Quest management is smoother than it was in the original release; sorting through missions and quests is easier due to a redesign of the quest menu, and each expansion offers a book of special challenges that can only be completed during that year of the game. The completionist in me is upset by having to look at the challenge book for The Taken King in my menu that I’ll never be able to work on, but it also provides a reason to play the game during the time the expansion is current. It’s that compulsion to be an active part of Destiny’s universe and player base that makes Rise of Iron feel so likely to pull me back into the fray.
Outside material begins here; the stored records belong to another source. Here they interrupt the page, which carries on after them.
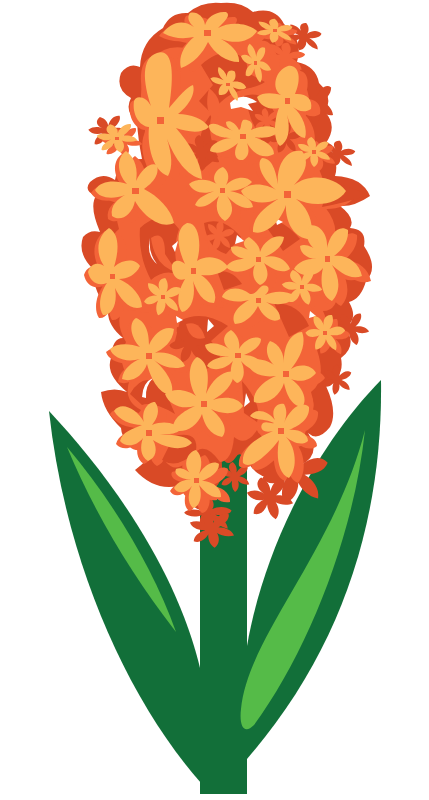
<!DOCTYPE html>
<html lang="en">
<head>
<meta charset="utf-8">
<title>Orange hyacinth</title>
<style>
:root {
  --paper: #ffffff;
  --leaf: #126f39;
  --leaf-light: #55bb48;
  --petal-dark: #d94a26;
  --petal-mid: #f36438;
  --petal-light: #fdb55a;
}
html, body { margin: 0; background: var(--paper); }
body { width: 429px; height: 800px; overflow: hidden; }
svg { display: block; }
.leaf { fill: var(--leaf); }
.leaf-light { fill: var(--leaf-light); }
.dark { fill: var(--petal-dark); }
.mid { fill: var(--petal-mid); }
.light { fill: var(--petal-light); }
.gap { fill: var(--paper); }
</style>
</head>
<body>
<svg width="429" height="800" viewBox="0 0 429 800" role="img" aria-label="Orange hyacinth with two green leaves">
  <defs>
    <path id="floret" d="M-4 -5C-10 -11 -9 -18 -3 -20C2 -16 3 -10 2 -6C6 -13 12 -16 17 -13C17 -7 11 -3 6 -1C12 0 18 4 19 10C13 11 7 8 4 5C6 10 5 17 0 20C-4 16 -5 10 -4 5C-8 11 -14 13 -18 10C-17 4 -11 1 -6 0C-12 0 -18 -4 -19 -10C-13 -12 -7 -9 -4 -5Z"/>
    <g id="blossoms">
      <path d="M194 27C181 18 170 24 163 33C174 39 184 39 194 37C184 45 178 57 181 68C193 64 203 53 208 42C215 54 226 62 239 62C240 53 231 44 221 39C237 45 251 41 257 31C246 22 229 22 218 28C226 20 231 15 226 12C215 11 207 18 205 25C204 16 196 11 190 13C186 18 190 24 194 27Z"/>
      <path d="M151 106C143 82 141 58 157 53C172 48 175 70 169 108C179 96 187 87 193 85C196 95 187 107 178 114C191 114 203 119 209 127C201 134 188 132 176 128C189 143 201 161 202 179C187 176 175 159 167 139C172 155 173 167 168 176C153 171 147 146 149 127C139 126 132 114 134 101C136 94 147 97 151 106Z"/>
      <path d="M281 95C271 89 275 70 288 66C299 64 302 79 295 94C306 93 313 99 311 109C304 114 297 110 293 107C303 115 308 130 305 138C296 137 290 126 287 115C291 130 288 142 280 146C273 140 274 120 279 108C270 110 260 107 257 97C263 92 273 93 281 95Z"/>
      <path d="M234 131C222 128 216 121 209 125C208 134 221 138 231 138C220 139 210 145 210 151C220 156 231 149 238 143C232 154 236 161 243 160C250 156 249 149 247 143C253 154 264 160 274 154C274 145 263 140 254 137C265 139 275 137 280 130C271 124 259 126 251 130C255 123 249 119 243 120C240 124 242 128 239 130C235 122 229 120 226 122C226 127 230 130 234 131Z"/>
      <path d="M127 184C116 172 117 157 126 151C136 158 138 171 136 181C142 169 150 162 157 165C160 176 151 184 144 189C158 196 171 209 174 223C160 230 142 214 135 201C132 216 120 222 112 216C110 205 118 199 125 195C112 200 99 198 95 190C101 180 116 180 127 184Z"/>
      <path d="M217 184C211 180 215 169 223 167C230 172 229 180 226 185C235 176 247 176 252 182C247 188 236 191 230 191C242 193 252 199 253 207C244 211 233 203 227 196C235 207 233 216 225 221C216 216 215 204 219 196C211 204 202 210 195 205C198 197 207 194 214 191C203 195 193 192 189 184C197 178 208 179 217 184Z"/>
      <path d="M278 184C276 165 287 148 302 151C311 163 303 176 294 185C310 173 334 176 346 191C337 206 312 207 296 199C309 208 315 226 310 239C294 239 285 221 286 205C281 221 266 236 253 232C252 216 267 206 278 199C262 206 246 202 241 191C250 181 267 184 276 190C261 178 256 163 262 158C273 158 276 173 278 184Z"/>
      <path d="M104 266C95 253 97 236 109 228C121 235 118 254 114 267C124 258 136 259 140 266C136 275 127 279 119 279C132 285 142 296 142 307C131 312 120 299 115 288C118 303 112 316 103 315C97 306 101 291 107 283C97 287 90 281 88 272C91 263 98 262 104 266Z"/>
      <path d="M185 264C176 245 176 228 187 223C199 222 202 245 197 261C207 254 222 257 228 267C221 275 209 276 201 275C212 282 218 295 214 303C203 303 197 292 193 281C196 295 192 310 182 312C175 303 179 289 185 279C177 282 171 274 172 265C174 259 181 260 185 264Z"/>
      <path d="M250 251C241 246 243 240 249 237C256 242 260 247 260 252C264 240 276 234 284 237C283 247 273 253 265 257C276 254 287 260 290 269C282 275 271 268 264 263C270 273 268 282 260 285C252 280 252 271 255 265C246 273 232 274 226 267C231 259 243 258 251 259C240 260 230 254 231 247C237 245 245 248 250 251Z"/>
      <path d="M319 251C307 247 304 232 310 225C323 225 328 238 327 248C330 234 339 224 348 230C349 242 341 251 334 256C346 254 359 262 362 276C350 281 339 271 332 265C340 277 341 292 332 301C321 296 320 280 323 268C316 277 302 278 294 269C299 260 310 258 319 259C308 260 300 253 300 246C306 243 313 248 319 251Z"/>
      <path d="M250 294C238 285 225 288 222 297C231 303 242 302 249 300C238 306 230 315 235 324C246 324 254 314 258 306C263 317 273 324 280 319C281 311 272 305 266 302C279 307 292 303 295 296C286 290 273 291 265 295C271 290 269 284 262 286C257 289 257 294 250 294Z"/>
      <path d="M140 347C131 338 128 323 136 318C147 322 149 335 149 345C154 333 165 325 174 329C173 342 163 349 155 353C168 351 181 357 185 366C175 371 161 366 154 360C166 370 176 385 171 395C158 394 150 376 147 364C143 376 132 383 122 379C123 369 132 362 140 359C126 363 113 358 110 349C118 342 131 344 140 347Z"/>
      <path d="M230 350C221 343 223 334 231 330C239 336 240 344 239 349C244 340 255 335 261 339C261 347 251 352 244 355C255 355 265 362 265 371C255 373 246 367 241 361C246 371 244 381 237 383C229 378 230 368 233 361C226 369 214 372 207 366C210 359 221 357 229 356C217 357 206 353 205 345C213 341 224 345 230 350Z"/>
      <path d="M277 367C267 361 264 348 270 341C280 344 284 354 284 364C283 347 290 333 302 332C307 345 299 359 291 369C300 363 312 365 316 373C309 382 298 382 291 379C303 387 308 400 302 407C291 406 286 393 284 383C280 397 265 406 254 402C252 391 265 380 276 376C262 378 249 373 248 362C257 356 269 361 277 367Z"/>
      <path d="M196 396C188 384 187 364 197 357C210 362 209 381 206 394C212 379 225 369 234 372C234 385 223 394 213 400C224 396 238 397 243 406C236 416 221 414 211 409C222 418 229 430 222 437C210 435 204 424 202 414C197 427 184 434 173 430C172 418 184 411 195 406C182 410 169 405 165 394C174 387 188 390 196 396Z"/>
      <path d="M142 425C131 425 119 420 114 411C121 401 136 408 144 422C141 412 147 402 155 402C161 410 157 419 152 425C164 420 177 423 180 430C175 435 166 434 160 434C174 435 188 436 192 443C183 452 165 448 153 440C158 449 156 458 148 461C140 456 140 446 143 438C137 446 126 448 120 441C122 432 132 429 142 425Z"/>
      <path d="M274 423C263 418 256 421 250 416C255 408 267 410 275 420C270 410 277 402 284 404C288 411 286 418 284 423C290 409 301 400 309 407C310 420 298 426 289 430C299 429 308 434 308 441C301 447 291 441 286 437C296 447 298 468 289 478C278 474 276 455 279 440C270 452 251 471 243 463C241 448 258 437 273 431C262 434 259 427 263 423C267 421 271 424 274 423Z"/>
      <path d="M191 474C182 466 187 452 196 450C203 456 202 467 199 474C205 464 214 460 219 464C219 473 209 478 202 481C212 481 222 488 221 497C211 499 204 491 199 485C203 495 200 507 193 508C187 503 188 492 192 486C186 494 177 494 174 488C178 481 185 480 191 479C182 480 173 475 176 469C181 467 187 470 191 474Z"/>
    </g>
    <g id="buds">
      <use href="#floret" transform="translate(228 84) rotate(40) scale(.95 .7)"/>
      <use href="#floret" transform="translate(256 63) rotate(-12) scale(.7 1)"/>
      <use href="#floret" transform="translate(275 31) rotate(12) scale(.95 .6)"/>
      <use href="#floret" transform="translate(117 138) rotate(-15) scale(1 .75)"/>
      <use href="#floret" transform="translate(314 152) scale(.85 .75)"/>
      <use href="#floret" transform="translate(163 297) rotate(15) scale(.95)"/>
      <use href="#floret" transform="translate(302 287) rotate(-20) scale(.95)"/>
      <use href="#floret" transform="translate(325 333) rotate(30) scale(.95)"/>
    </g>
  </defs>

  <g id="foliage">
    <path class="leaf" d="M49 411C108 474 177 568 201 672V783C126 698 65 559 49 411Z"/>
    <path class="leaf" d="M381 380C316 446 264 548 247 646V759C342 649 383 520 381 380Z"/>
    <path class="leaf" d="M200 440H247V794H200Z"/>
    <path class="leaf-light" d="M67 447C111 499 153 567 176 632C131 574 94 512 67 447Z"/>
    <path class="leaf-light" d="M365 430C354 536 307 653 254 725C244 735 239 726 241 709C248 636 334 552 365 430Z"/>
  </g>

  <g id="flower-head">
    <g class="dark">
      <path d="M163 28Q170 12 188 13Q202 1 221 3Q241 1 253 12Q275 6 284 24Q304 40 297 62Q316 66 319 83Q334 97 325 112Q338 126 326 143Q340 160 335 176Q362 177 370 196Q354 207 340 206Q356 218 350 228Q367 229 364 246Q379 268 366 281Q361 299 349 302Q359 320 345 326Q358 346 341 358Q345 377 326 386Q338 412 330 427Q318 442 308 433Q322 454 301 465Q300 480 280 476Q261 482 249 464Q240 449 236 457Q227 470 221 455Q226 489 207 490Q188 502 178 486Q154 491 135 470Q149 460 148 454Q122 446 121 428Q103 411 101 392Q115 387 127 392Q105 374 111 358Q112 338 123 338Q107 325 108 310Q91 287 94 270Q77 254 83 237Q90 229 100 232Q89 206 96 196Q83 191 90 182Q102 171 115 180Q118 159 142 159Q138 139 137 122Q124 111 131 98Q115 89 121 73Q129 62 140 67Q141 41 163 28Z"/>
      <use href="#floret" transform="translate(304 37) rotate(20) scale(.9 .7)"/>
      <use href="#floret" transform="translate(108 131) rotate(-20) scale(.95 .8)"/>
      <use href="#floret" transform="translate(338 154) rotate(20) scale(.9 .65)"/>
      <use href="#floret" transform="translate(351 329) rotate(-20) scale(.85)"/>
      <use href="#floret" transform="translate(337 380) rotate(10) scale(.75)"/>
      <use href="#floret" transform="translate(315 103) scale(.95 1.2)"/>
      <use href="#floret" transform="translate(295 473) rotate(20) scale(1.6)"/>
      <use href="#floret" transform="translate(270 498) rotate(-15) scale(1.1)"/>
      <use href="#floret" transform="translate(208 513) rotate(20) scale(1.25 .8)"/>
      <use href="#floret" transform="translate(212 529) rotate(-8) scale(1.1 .95)"/>
      <use href="#floret" transform="translate(235 477) scale(.75)"/>
    </g>

    <g class="mid">
      <path d="M149 60Q174 36 205 57Q228 30 253 45Q269 32 278 58Q300 56 303 82Q315 100 303 121Q318 141 310 155Q329 180 325 207Q342 229 331 245Q352 264 338 285Q339 311 323 311Q335 337 317 350Q327 380 311 392Q318 413 306 419Q309 439 289 455Q271 451 257 430Q246 447 234 437Q232 461 220 462Q207 443 196 451Q178 477 166 462Q160 435 140 441Q129 424 141 410Q122 400 130 379Q116 362 126 342Q115 325 122 307Q104 286 115 270Q105 239 119 229Q112 207 127 197Q128 176 150 173Q136 147 147 128Q134 92 149 60Z"/>
      <use href="#floret" transform="translate(286 57) rotate(20) scale(1 .7)"/>
      <use href="#blossoms" x="9" y="5"/>
      <use href="#blossoms" x="-4" y="3"/>
      <use href="#buds" x="5" y="4"/>
    </g>

    <g id="shadows" class="dark">
      <path d="M201 65C228 40 253 58 246 72L265 82C248 93 235 83 211 113L199 101L213 85Z"/>
      <path d="M213 111Q205 131 218 157L202 170Q195 145 205 123Z"/>
      <path d="M244 96Q264 89 275 114Q280 137 264 146L251 119Z"/>
      <path d="M140 228Q163 207 179 229Q171 253 180 275Q164 268 151 280Q138 256 140 228Z"/>
      <path d="M204 223Q223 216 241 237L226 254Q207 248 204 223Z"/>
      <path d="M263 222Q280 215 300 239L283 251Z"/>
      <path d="M180 321Q202 309 228 326L211 341Q231 362 206 369Q194 342 174 345Z"/>
      <path d="M130 394Q143 371 163 386L175 414Q153 401 142 405Z"/>
      <path d="M242 381Q263 405 257 422L244 413Z"/>
      <path d="M274 303Q299 303 309 326L289 337Z"/>
      <path d="M174 436Q199 430 196 451Q178 470 162 460Z"/>
      <path d="M322 207Q344 203 369 195Q344 184 330 181Z"/>
      <path d="M217 271Q233 270 242 284L224 290Z"/>
      <use href="#floret" transform="translate(202 153) scale(.9)"/>
      <use href="#floret" transform="translate(190 344) rotate(25)"/>
      <use href="#floret" transform="translate(285 138) rotate(25) scale(.8)"/>
    </g>
    <g class="mid">
      <path d="M151 238Q165 229 165 254L177 272Q155 267 151 238Z"/>
      <path d="M209 88Q226 101 216 121Q203 113 209 88Z"/>
      <path d="M186 324Q200 320 205 338Q190 342 186 324Z"/>
      <use href="#floret" transform="translate(267 121) scale(.65)"/>
      <use href="#floret" transform="translate(219 236) rotate(20) scale(.75)"/>
    </g>

    <g id="gaps" class="gap">
      <path d="M230 103Q242 91 257 102L248 104L253 111L241 107L231 109Z"/>
      <path d="M150 238Q148 253 157 264Q146 255 150 238Z"/>
      <path d="M142 397Q143 382 153 378Q145 386 146 398Z"/>
      <path d="M208 319L214 326L207 332Z"/>
      <path d="M237 235L244 241L235 244Z"/>
      <path d="M176 316L183 320L177 323Z"/>
      <path d="M275 218L283 222L277 225Z"/>
      <path d="M246 393L250 402L244 407Z"/>
      <path d="M310 311L316 316L309 318Z"/>
      <path d="M178 241L175 252L172 246Z"/>
    </g>

    <g class="light">
      <use href="#blossoms"/>
      <use href="#buds"/>
    </g>

    <g id="flower-centres" class="mid">
      <path d="M204 30h7v6h-7ZM157 117h7v7h-7ZM285 98h5v6h-5ZM240 134h6v5h-6ZM132 188h7v6h-7ZM220 188h5v5h-5ZM284 191h7v7h-7ZM110 274h5v5h-5ZM191 268h5v6h-5ZM256 257h5v5h-5ZM325 256h5v6h-5ZM256 298h5v5h-5ZM146 353h6v6h-6ZM235 353h6v5h-6ZM283 371h6v6h-6ZM201 401h6v6h-6ZM146 430h6v6h-6ZM278 428h6v6h-6ZM194 478h5v5h-5Z"/>
      <path d="M226 83h4v3h-4ZM254 61h3v4h-3ZM273 29h4v3h-4ZM115 137h4v3h-4ZM312 150h4v4h-4ZM161 295h4v4h-4ZM300 285h4v4h-4ZM323 331h4v4h-4Z"/>
    </g>
  </g>
</svg>
</body>
</html>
For all the technical improvements that I’ve seen in Destiny, I’ve loved how the game’s reunited me with old friends. Just as the release of World of Warcraft’s Legion expansion brought many players back to its servers, my PSN friends list is full of people who’ve returned to the Tower. Destiny has always been a game meant to be played with friends, and that doesn’t change with the new expansion. Sure, they’ve tightened up the campaign experience by making it much more cinematic, and there’s plenty to do when you’re playing through the game alone. For me though, the energy ramps up substantially when I’ve got friends to plan with and coordinate assaults.
I’m also much more successful in Crucible multiplayer matches when running with friends. I’d highly recommend searching out friends to play with over voice chat; having people to help you find hidden items or revive you in Darkness areas makes the game feel much more fluid and enjoyable.
On the note of the Crucible, it’s worth mentioning that there’s a new gameplay mode: Supremacy. Like Call of Duty’s “Kill Confirmed” mode, each player drops a marker at the spot where they’re killed. Making a kill nets your team a point, but grabbing the player’s crest gives the team an additional point. This means that progress towards victory takes place regardless of whether or not you’re picking up crests.
I’ve noticed this changes some of the strategy of the game: since running out for a crest can make you a sitting duck, it’s sometimes better to leave crests behind for other players. There are new maps as well: Last Exit, Skyline, Floating Gardens, and Icarus. They each open up gameplay in different ways and feel well-balanced, though it’s worth noting that Icarus is a PlayStation-exclusive. Also, Destiny now allows Private Matches; this allows players to engage in more effective practice matches with friends and opens the door for eSports and competitive play.
Not all of Destiny’s changes are pure improvements, though, particularly for legacy players. People used to syncing their last-gen and current-gen console progress will be disappointed to know that Rise of Iron won’t sync data. Last-gen players are given a one-time opportunity to port their last-gen characters into the current-gen version of the game, though. Given, we’re almost three years into the current-gen life-cycle, so while it’s unfortunate that last-gen devotees are seeing the ship leave without them, price drops as a result of the Xbox One S and PS4 Pro should help players get up to speed.
Destiny: Rise of Iron feels like the shot in the arm the franchise needs to continue its hold on the console MMO space. With gameplay that’s just as tight and satisfying as ever, the additional content and attention to story rounds out the Destiny experience in fantastic ways. Though I’m still a devotee to more narrative-centric games, Rise of Iron will definitely be taking up more of my time in the next few months.